CAIRO: Prime Minister Essam Sharaf told jubilant protesters in Tahrir Square that he drew his legitimacy from the people.
“I was appointed by the Supreme Council of Armed Forces, but I came here to draw my legitimacy from you,” said Sharaf.
“My mission requires a lot of persistence and courage, and I am drawing this from you.”
Appointed on Thursday, Sharaf was yet to officially take his service oath.
He was assigned to form a new government after former PM Ahmed Shafiq resigned.
“Your demands are my duty and when I cannot meet them I will be here [among the protesters] not here [on the podium],” Sharaf told thousands of demonstrators in Tahrir.
The crowd chanted for the dismantling of the notorious state security services.
“I pray for a free Egypt,” he said. “I hope that one day opinions would be heard from outside the prison cells and the security of the citizens the main priority.”
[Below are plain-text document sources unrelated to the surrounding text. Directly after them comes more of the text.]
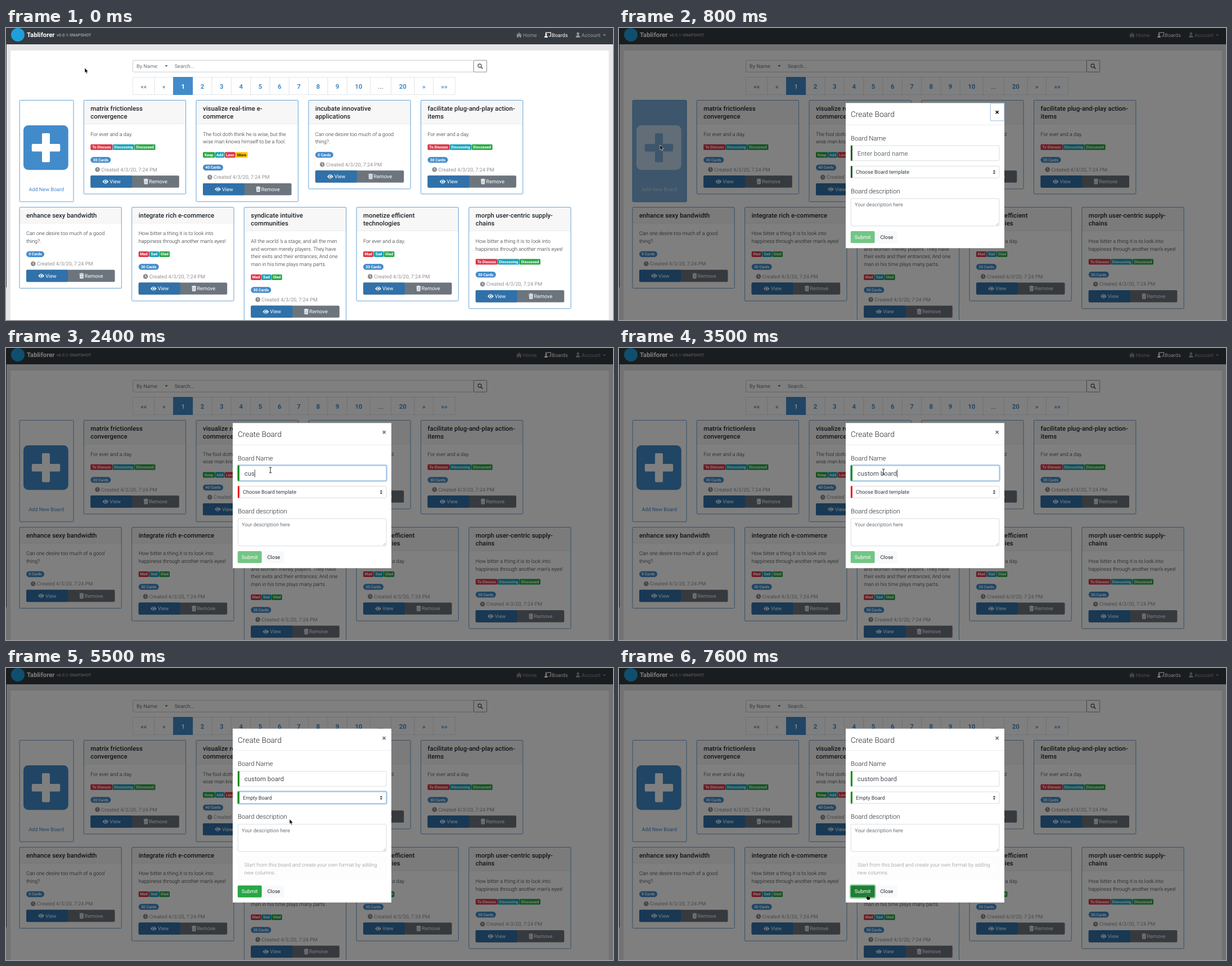
Animation, 1079 px wide and 519 px high, one loop 8000 ms. Source, as an HTML page:

```html
<!DOCTYPE html>
<html lang="en">
<head>
<meta charset="utf-8">
<title>Create a board</title>
<style>
  html, body { margin: 0; width: 100%; height: 100%; overflow: hidden; background: #e6e6e8; }
  svg { display: block; width: 1079px; height: 519px; }
  text { font-family: Roboto, sans-serif; white-space: pre; text-rendering: geometricPrecision; }
</style>
</head>
<body>
<svg viewBox="0 0 1079 519"><g id="page"></g><g id="live"></g></svg>
<script>
const BLUE = '#428bca', DEEP = '#3071a9', GRAY = '#6c757d', INK = '#212529';
const RED = '#dc3545', TEAL = '#17a2b8', GREEN = '#28a745', GOLD = '#ffc107';
const BASE = 9.11, LARGE = 11.39, SMALL = 6.83, LINE = 13.67;
const LOOP = 8000, STEP = 100;

// y is the middle of the capitals
function text(x, y, str, { size = BASE, weight = 400, fill = INK, anchor = 'start', font = '' } = {}) {
  return `<text x="${x}" y="${y + size * 0.35}" font-size="${size}" font-weight="${weight}" fill="${fill}"
    text-anchor="${anchor}"${font && ` style="font-family:${font}"`}>${str}</text>`;
}
const mid = (x, y, str, opts) => text(x, y, str, { anchor: 'middle', ...opts });
const rect = (x, y, w, h, fill, rx = 0, stroke = 'none', sw = 0.8, opacity = 1) =>
  `<rect x="${x}" y="${y}" width="${w}" height="${h}" rx="${rx}" fill="${fill}" stroke="${stroke}" stroke-width="${sw}" opacity="${opacity}"/>`;
const path = (d, fill, extra = '') => `<path d="${d}" fill="${fill}" ${extra}/>`;
const circle = (x, y, r, fill, extra = '') => `<circle cx="${x}" cy="${y}" r="${r}" fill="${fill}" ${extra}/>`;
const group = (x, y, body, opacity = 1) => `<g transform="translate(${x} ${y})" opacity="${opacity}">${body}</g>`;
const caretDown = (x, y, fill) => path(`M${x - 2.6} ${y - 1.2}h5.2l-2.6 2.7z`, fill);

const icons = {
  eye: path('M-5.3 0Q0-7.4 5.3 0Q0 7.4-5.3 0Z', '#fff') + circle(0, 0, 2.6, DEEP) + circle(0.2, 0, 1.6, '#fff'),
  trash: path('M-4-4.4h2.4l.6-.7h2l.6.7H4v1.2h-8zM-3.5-2.6h7L3 4.6h-6z', '#fff') +
    path('M-1.6-1.4v4.8M0-1.4v4.8M1.6-1.4v4.8', 'none', `stroke="${GRAY}" stroke-width=".6"`),
  clock: circle(0, 0, 4.3, '#8c8c8c') + path('M0-2.6V.3L1.8 1.7', 'none', 'stroke="#fff" stroke-width="1"'),
  home: path('M-5.2.3 0-4.2 5.2.3 4.6 1 0-3-4.6 1zM-3.6 1 0-2 3.6 1v3.4H1V1.8h-2v2.6h-2.6z', '#999c9f'),
  teacher: path('M-3.4-2v-2.2h8.8v6.6H1.6', 'none', 'stroke="#fff" stroke-width="1.1"') +
    circle(-3, -.9, 1.6, '#fff') + path('M-6 4.6c0-5 6-5 6 0z', '#fff'),
  person: circle(0, -2.2, 2.3, '#999c9f') + path('M-4 4.4C-4-1 4-1 4 4.4z', '#999c9f'),
};

const topics = [['To Discuss', 39, RED], ['Discussing', 38.4, TEAL], ['Discussed', 37, GREEN]];
const moods = [['Mad', 18.4, RED], ['Sad', 17.6, TEAL], ['Glad', 18.6, GREEN]];
const changes = [['Keep', 21.4, GREEN], ['Add', 16.6, TEAL], ['Less', 19, RED], ['More', 21.4, GOLD]];
const day = ['For ever and a day.'];
const desire = ['Can one desire too much of a good', 'thing?.'];
const bitter = ['How bitter a thing it is to look into', "happiness through another man's eyes!"];
const fool = ['The fool doth think he is wise, but the', 'wise man knows himself to be a fool.'];
const stage = ["All the world 's a stage, and all the men", 'and women merely players. They have',
  'their exits and their entrances; And one', 'man in his time plays many parts.'];
const cards = [
  [138.3, 128.4, ['matrix frictionless', 'convergence'], day, topics, 30],
  [338, 128.4, ['visualize real-time e-', 'commerce'], fool, changes, 40],
  [537.8, 128.4, ['incubate innovative', 'applications'], desire, [], 0],
  [737.5, 128.4, ['facilitate plug-and-play action-', 'items'], day, topics, 30],
  [24, 318.6, ['enhance sexy bandwidth'], desire, [], 0],
  [223.7, 318.6, ['integrate rich e-commerce'], bitter, moods, 30],
  [423.3, 318.6, ['syndicate intuitive', 'communities'], stage, moods, 30],
  [623, 318.6, ['monetize efficient', 'technologies'], day, moods, 30],
  [822.8, 318.6, ['morph user-centric supply-', 'chains'], bitter, topics, 30],
];

function card([x, top, title, quote, badges, count]) {
  const left = x + 12, headHeight = 14.3 + LINE * title.length;
  let body = rect(x, top, 181.3, headHeight, '#f7f7f7') + rect(x, top + headHeight, 181.3, 0.6, '#dfdfdf');
  title.forEach((s, i) => body += text(left, top + 14.7 + i * LINE, s, { size: LARGE, weight: 500 }));
  let y = top + 32.8 + LINE * title.length;
  quote.forEach((s, i) => body += text(left, y + i * LINE, s, { weight: 300 }));
  y += LINE * (quote.length - 1) + 23.2;
  let bx = left;
  for (const [label, w, color] of badges) {
    body += rect(bx, y - 5, w, 10, color, 1.6) +
      mid(bx + w / 2, y, label, { size: SMALL, weight: 700, fill: color === GOLD ? INK : '#fff' });
    bx += w + 0.4;
  }
  if (badges.length) y += 22.6;
  const pill = count ? 36 : 32;
  body += rect(left, y - 5.2, pill, 10.4, BLUE, 5.2) +
    mid(left + pill / 2, y, count + ' Cards', { size: SMALL, weight: 700, fill: '#fff' });
  y += 17.1;
  body += group(x + 24.3, y, icons.clock) + text(x + 31, y, 'Created 4/3/20, 7:24 PM', { fill: '#929292' });
  y += 21.5;
  body += rect(left, y - 10.7, 157.5, 21.4, GRAY, 2) + rect(left, y - 10.7, 74, 21.4, DEEP, 2) +
    group(x + 38.6, y, icons.eye) + text(x + 46, y, 'View', { fill: '#fff' }) +
    group(x + 110.4, y, icons.trash) + text(x + 115.8, y, 'Remove', { fill: '#fff' });
  return rect(x, top, 181.3, y + 22 - top, '#fff') + body + rect(x, top, 181.3, y + 22 - top, 'none', 1.5, BLUE);
}

function pagination() {
  const labels = ['««', '«', 1, 2, 3, 4, 5, 6, 7, 8, 9, 10, '...', 20, '»', '»»'];
  const edges = [225.3, 264, 297.5, 332, 366, 400.5, 434.8, 469, 503.3, 537.6, 572, 606.2, 647.5, 684.7, 726, 759.5, 798.5];
  const cells = labels.map((label, i) => {
    const x = edges[i], w = edges[i + 1] - x, plain = i < 2 || label === '...';
    return rect(x, 87.5, w, 31, '#fff', 0, '#dee2e6') +
      mid(x + w / 2, 103.7, label, { size: LARGE, weight: plain ? 500 : 700, fill: plain ? GRAY : BLUE });
  });
  return cells.join('') + rect(297, 87, 35, 32, BLUE) +
    mid(314.7, 103.7, '1', { size: LARGE, weight: 700, fill: '#fff' });
}

function page() {
  return rect(0, 0, 1079, 519, '#e6e6e8') + rect(8, 40, 1063.5, 480, '#fff') +
    rect(0, 0, 1079, 29, '#343a40') + rect(0, 28, 1, 433, '#343a40') + circle(21, 12, 12, '#1f9fdb') +
    text(37, 11.6, 'Tabliforer', { size: LARGE, weight: 700, fill: '#fff' }) +
    text(90, 12.6, 'v0.0.1-SNAPSHOT', { size: 7.29, weight: 700, fill: '#9a9da0' }) +
    group(912, 12.3, icons.home) + text(919, 12.5, 'Home', { fill: '#999c9f' }) +
    group(963, 12.3, icons.teacher) + text(970, 12.5, 'Boards', { fill: '#fff' }) +
    group(1016.7, 12.3, icons.person) + text(1023, 12.5, 'Account', { fill: '#999c9f' }) + caretDown(1063.7, 12.6, '#999c9f') +
    rect(225.4, 57.4, 606, 20.8, '#fff', 2, '#bcc1c6') + text(232, 68, 'By Name:', { fill: GRAY }) +
    caretDown(285, 67.5, '#555') + text(299.7, 68, 'Search...', { fill: GRAY }) +
    rect(831.3, 57.4, 23.3, 20.8, '#fff', 1.5, GRAY) +
    circle(842, 67, 3, 'none', 'stroke="#555c63" stroke-width="1.3"') +
    path('M844.3 69.3l3 3', 'none', 'stroke="#555c63" stroke-width="1.7"') +
    pagination() + cards.map(card).join('');
}

function addCard(front, back) {
  return rect(24.2, 128.4, 95.8, 180.4, back, 1.5, BLUE) + rect(31, 173, 79.7, 79.2, front, 8.5) +
    rect(45.8, 206, 50.4, 13.4, back, 2) + rect(64, 187, 14, 51.4, back, 2) +
    mid(71.8, 287, 'Add New Board', { fill: front });
}

// Linear value between [time, value...] keys
function track(keys, t, column = 1) {
  const i = keys.findIndex(key => key[0] > t);
  if (i === 0) return keys[0][column];
  if (i < 0) return keys[keys.length - 1][column];
  const a = keys[i - 1], b = keys[i];
  return a[column] + (b[column] - a[column]) * (t - a[0]) / (b[0] - a[0]);
}

const hoverKeys = [[300, 0], [400, .6], [500, 1], [700, 1], [800, .7], [900, 0]];
const nameFocus = [[1600, 0], [1700, .3], [1800, 1], [4000, 1], [4100, .5], [4500, .5], [4600, 0]];
const selectFocus = [[4000, 0], [4100, .5], [4500, .5], [4600, 1], [6200, 1], [6300, .5], [6400, 0]];
const areaFocus = [[6200, 0], [6300, .5], [6400, 1], [7500, 1], [7600, 0]];
const cursorKeys = [
  [200, 140, 71], [500, 70, 209], [700, 70, 209], [800, 73, 208], [1500, 470, 217], [3400, 470, 217],
  [3500, 470, 220], [3700, 470, 220], [3900, 469, 235], [4000, 469, 235], [4100, 470, 252], [4500, 470, 252],
  [4600, 503, 258], [4700, 503, 258], [5000, 504, 268.5], [5600, 504, 268.5], [5900, 507, 295], [6600, 507, 295],
  [6900, 452, 422], [7100, 441, 405], [7200, 441, 405], [7300, 441, 403],
];
const shapes = {
  arrow: path('M0 0V8.6L2 6.9 3.4 10.2 4.9 9.5 3.5 6.4H6.2Z', '#000', 'stroke="#fff" stroke-width=".6"'),
  beam: path('M-2.4-5Q0-5 0-3.6Q0-5 2.4-5M0-4V4M-2.4 5Q0 5 0 3.6Q0 5 2.4 5', 'none', 'stroke="#222" stroke-width="1"'),
  hand: path('M-.6.5Q.4-.5 1.2.5V3L5 4.1Q5.7 4.5 5.4 6L4.6 9H.2L-2 5.2Q-1.6 4-.6 5Z', '#000', 'stroke="#fff" stroke-width=".4"'),
};
const cursorKinds = [[7300, 'hand'], [6700, 'arrow'], [5900, 'beam'], [3900, 'arrow'], [1500, 'beam'], [800, 'arrow'], [500, 'hand'], [0, 'arrow']];

function cursor(t) {
  const [, kind] = cursorKinds.find(([start]) => t >= start);
  return group(track(cursorKeys, t), track(cursorKeys, t, 2), shapes[kind]);
}

function field(y, h, focus, bar) {
  return rect(411.3, y - .9, 265.7, h + 1.8, 'none', 3, BLUE, 2, focus * .4) +
    rect(412.3, y, 263.7, h, '#fff', 2, '#ced4da') +
    rect(412.3, y, 263.7, h, 'none', 2, '#80bde8', .8, focus) +
    (bar ? rect(411.9, y - .3, 3, h + .6, bar, .8) : '');
}

const pen = document.createElement('canvas').getContext('2d');
pen.font = `${LARGE}px Roboto, sans-serif`;
const NAME = 'custom board';

function suggestions() {
  const rows = ['went well something', 'test', 'empty'];
  return rect(412, 237.4, 109, 70, '#000', 1, 'none', 0, .16) + rect(412, 237, 108.7, 69.6, '#fff', 1, '#d5d5d5', .6) +
    rows.map((s, i) => text(418.7, 251.6 + i * 20.4, s, { size: 8.4, fill: '#222', font: 'Noto Sans, sans-serif' })).join('');
}

function options(t) {
  const rows = ['Empty Board', 'Mad Sad Glad', 'Keep Add Less More', 'Discussion', 'Went Well', 'Start Stop', 'Plus Delta'];
  const shown = t < 4600 ? 1 : rows.length;
  const height = t < 4600 ? 22.5 : 100.5;
  return rect(412.3, 267, 263.7, height, '#fff', 0, '#b5b5b5') +
    (t >= 4900 ? rect(412.7, 267.4, 263, 13, '#d5dbe2') : '') +
    rows.slice(0, shown).map((s, i) => text(421, 274 + i * 14.1, s)).join('');
}

function modal(t) {
  const chosen = t >= 5200, typed = t < 2200 ? 0 : t < 3500 ? Math.min(5, 1 + (t - 2200) / STEP) : NAME.length;
  const name = NAME.slice(0, typed), grow = chosen ? 51 : 0;
  const bar = ok => t < 900 ? '#1b5e20' : ok ? '#008a00' : '#f01018';
  const buttonY = 371.7 + grow, caret = (x, y) => rect(x, y - 6.8, .8, 13.6, '#222');
  let out = rect(403, 133.3, 282, 258 + grow, '#fff') + rect(403, 171.8, 282, .7, '#e3e6e9');
  if (t < 1600) out += rect(660.2, 134, 24.6, 30.8, '#fff', 1, '#9db9e6', 1);
  out += text(412, 153.3, 'Create Board', { size: 13.67, weight: 300 }) +
    mid(672.3, 149.6, '×', { size: 13, weight: 700, fill: t < 1600 ? '#000' : '#666' }) +
    text(412, 196, 'Board Name', { size: LARGE, weight: 300 }) +
    field(209, 26.8, track(nameFocus, t), bar(typed)) +
    text(423.8, 223, name || 'Enter board name', { size: LARGE, fill: name ? '#495057' : GRAY }) +
    field(245.5, 20.8, track(selectFocus, t), bar(chosen)) +
    text(421, 256.2, chosen ? 'Empty Board' : 'Choose Board template', { fill: '#343a40' }) +
    path('M664.6 255.2h4.6l-2.3-2.8zM664.6 257h4.6l-2.3 2.8z', '#343a40') +
    text(412, 290, 'Board description', { size: LARGE, weight: 300 }) +
    field(303.2, 48.6, track(areaFocus, t)) + text(419, 314.2, 'Your description here', { fill: GRAY }) +
    path('M670.5 350.5l4-4M673 350.5l1.6-1.6', 'none', 'stroke="#777" stroke-width=".6"');
  if (t >= 1600 && t < 4100) out += caret(423.8 + pen.measureText(name).width, 223);
  if (t >= 6400 && t < 6700) out += caret(419, 314);
  if (chosen) {
    const hint = { weight: 300, fill: '#8c8c8c' };
    out += group(0, 0, rect(412.3, 360.6, 263.7, 41, '#fdfdfd', 1.5, '#f8f8f8') +
      text(423.7, 375.7, 'Start from this board and create your own format by adding', hint) +
      text(423.7, 389.2, 'new columns.', hint), track([[5100, .2], [5500, 1]], t));
  }
  if (t >= 7600) out += rect(410.9, buttonY - 11.7, 44.7, 23.4, 'none', 3, GREEN, 2, .5);
  const submitColor = !chosen ? '#73c585' : t >= 7600 ? '#1e7e34' : t >= 7300 ? '#218838' : GREEN;
  out += rect(411.8, buttonY - 10.6, 42.8, 21.2, submitColor, 2) + mid(433.2, buttonY, 'Submit', { fill: '#fff' }) +
    rect(457.5, buttonY - 10.6, 37, 21.2, '#f8f9fa', 2) + mid(476, buttonY, 'Close');
  if (t >= 1700 && t < 2200) out += suggestions();
  if (t >= 4100 && t < 5200) out += options(t);
  return group(0, chosen ? -25.5 : 0, out);
}

function scene(t) {
  const hover = track(hoverKeys, t);
  let out = addCard(BLUE, '#fff') + group(0, 0, addCard('#fff', BLUE), hover);
  if (t >= 800) out += rect(0, 0, 1079, 519, '#000', 0, 'none', 0, .5) + modal(t);
  return out + cursor(t);
}

const live = document.getElementById('live');
document.getElementById('page').innerHTML = page();
let shownAt = -1;
function tick() {
  const t = Math.floor(performance.now() % LOOP / STEP) * STEP;
  if (t !== shownAt) live.innerHTML = scene(shownAt = t);
  requestAnimationFrame(tick);
}
tick();
</script>
</body>
</html>
```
“You did a great thing; rebuilding Egypt is even greater,” he added.
Sharaf has reportedly led a number of Cairo University professors that protested in Tahrir Square calling form former president Hosni Mubarak to fall.
Activists had listed his name among their suggestions for new ministers.
Following his appointment, protesters and online campaigns urged him to take his service oath in Tahrir Square. On Friday morning, the official Facebook page of the cabinet said he’d be in the Cairo square that was the epicenter of the demonstrations that toppled Mubarak.
He started his brief Friday speech by apologizing for praying inside the mosque and not with the masses in Tahrir; and if any of the military police that escorted him to the podium had pushed any of the people there.
“Salutes to the souls of the martyrs and injured people and we all appreciate their pains. May God bless them and bless everybody contributed to the success of this revolution,” he said.
Demonstrators asked Sharaf to recite the oath in front of them, but he did not.
“Finally, I ask for a minute of silence for the souls of our martyrs,” he said before being carried on demonstrators’ shoulders as he left Tahrir.